Warning: This post is going to generate a debate in the comments that will likely be upsetting. Don’t wander into them if you can’t tolerate strong opinions. That said, free speech and passionate debate is a cornerstone of the world the terrorists want to destroy and I am proud of the fact that it happens here daily.
I’ve held back on commenting on the horrible events in Paris last friday night, thinking that I don’t have much to add to the discussion. But as horrible as that night was, the knee jerk reactions that are now coming out of the mouths of supposedly rational people are even more horrible. As my partner Albert asserted this past weekend,
Turning against Muslims or against refugees is a terrible response as it only confirms the apocalyptic ideology of the attackers
The knee jerk reactions of politicians and governments to terror attacks over the past twenty years have not helped the situation and have likely fed necessary energy into the jihad movement. I am not a student of martial arts, but I do understand the principal of using your opponent’s energy against them. I believe the terrorists are doing a wonderful job of turning the energy of the free world against us. And we have to stop letting them do that.
So what should we do instead? Drink champagne. Go to a football match or a Knicks game. Sit at a cafe and have an espresso. Go see live music or perform live music. Have sex with someone you love no matter what their gender is.
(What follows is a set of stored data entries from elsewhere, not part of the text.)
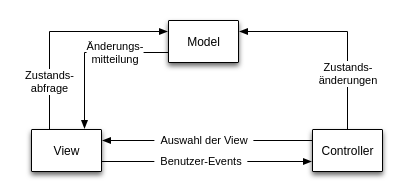
<!DOCTYPE html>
<html lang="de">
<head>
<meta charset="utf-8">
<title>Model View Controller</title>
<style>
:root {
  --paper: #fff;
  --ink: #000;
  --shadow: rgba(0, 0, 0, .6);
}
* { box-sizing: border-box; }
html, body { margin: 0; overflow: hidden; background: var(--paper); }
.diagram {
  position: relative;
  width: 404px;
  height: 193px;
  overflow: hidden;
  background: var(--paper);
  color: var(--ink);
  font-family: "Liberation Sans", Arial, sans-serif;
}
.connectors { position: absolute; inset: 0; }
.connectors path { fill: none; stroke: var(--ink); stroke-width: 1; }
.connectors polygon { fill: var(--ink); }
.node {
  position: absolute;
  display: flex;
  align-items: center;
  justify-content: center;
  width: 71px;
  height: 43px;
  border: 1px solid var(--ink);
  border-radius: 1px;
  background: var(--paper);
  box-shadow: 0 3px 5px var(--shadow);
  font-size: 12px;
}
.model { left: 168px; top: 20px; }
.view { left: 31px; top: 129px; }
.controller { left: 312px; top: 129px; }
.label {
  position: absolute;
  transform: translateX(-50%);
  background: var(--paper);
  font-size: 11px;
  line-height: 13px;
  text-align: center;
  white-space: nowrap;
}
.state-query { left: 49.5px; top: 69px; }
.change-notice { left: 115px; top: 40px; }
.state-changes { left: 348px; top: 61px; }
.view-selection { left: 204px; top: 134px; padding: 0 6px; }
.user-events { left: 201px; top: 155px; padding: 0 6px; }
</style>
</head>
<body>
<main class="diagram">
  <svg class="connectors" width="404" height="193" viewBox="0 0 404 193" aria-hidden="true">
    <defs>
      <polygon id="arrowhead" points="0,0 -9,-3.5 -9,3.5"/>
    </defs>
    <path d="M49.5 130V31.5H162"/>
    <use href="#arrowhead" x="168" y="31.5"/>
    <path d="M169 52.5H84.5V122"/>
    <use href="#arrowhead" transform="translate(84.5 129) rotate(90)"/>
    <path d="M347.5 130V31.5H246"/>
    <use href="#arrowhead" transform="translate(239 31.5) rotate(180)"/>
    <path d="M313 140.5H108"/>
    <use href="#arrowhead" transform="translate(102 140.5) rotate(180)"/>
    <path d="M102 161.5H306"/>
    <use href="#arrowhead" x="312" y="161.5"/>
  </svg>

  <div class="label state-query">Zustands-<br>abfrage</div>
  <div class="label change-notice">Änderungs-<br>mitteilung</div>
  <div class="label state-changes">Zustands-<br>änderungen</div>
  <div class="label view-selection">Auswahl der View</div>
  <div class="label user-events">Benutzer-Events</div>

  <div class="node model">Model</div>
  <div class="node view">View</div>
  <div class="node controller">Controller</div>
</main>
</body>
</html>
And what should governments do? I am with Albert that we should continue use our considerable investment in data science to infiltrate and understand these terror networks. I want to print something he wrote in that post over the weekend because I agree with it completely and can’t say it any better:
But I am staunchly for collective intelligence. Collective intelligence in this case against terrorism, but also more broadly against crime and most importantly as a basis for improving education and healthcare. I cannot see how society could avail itself of the benefits of collective intelligence in any form of government other than a transparent democracy. And conversely it makes no sense for democracy to deny itself those benefits.
Insisting on privacy because we fear our own governments will continue to pit citizens against secrecy-seeking governments in a spy versus spy society. Many will protest that we are already there. Maybe so, but why double down on a mistake? Snowden’s revelations have given us a unique opportunity to start over. I would pardon Snowden on those grounds alone.
Governments can and should tell their citizens what information they are collecting and how they are using that information. And companies should disclose which of these programs they participate in. Any and all such programs should have oversight by elected politicians and transparent reporting on their scope and effectiveness.
As for the potential for collective intelligence to help, we see it all around us on the Internet. From the uncannily accurate do you know so-and-so suggestions on Facebook and LinkedIn to the related products on Amazon. I can also observe the effectiveness of collective intelligence from behind the scenes in many of our investments and in particular with Sift Science which does fraud detection. Combining a lot of data really does work.
Democracy, human rights and progress through critical dialog and collective intelligence. We need all of those more than ever.
That’s what I think we should be doing. I do not think we should be demonizing religions and people seeking refuge. Demonizing is the behavior the terrorists want to see from us. We should not let them have that victory.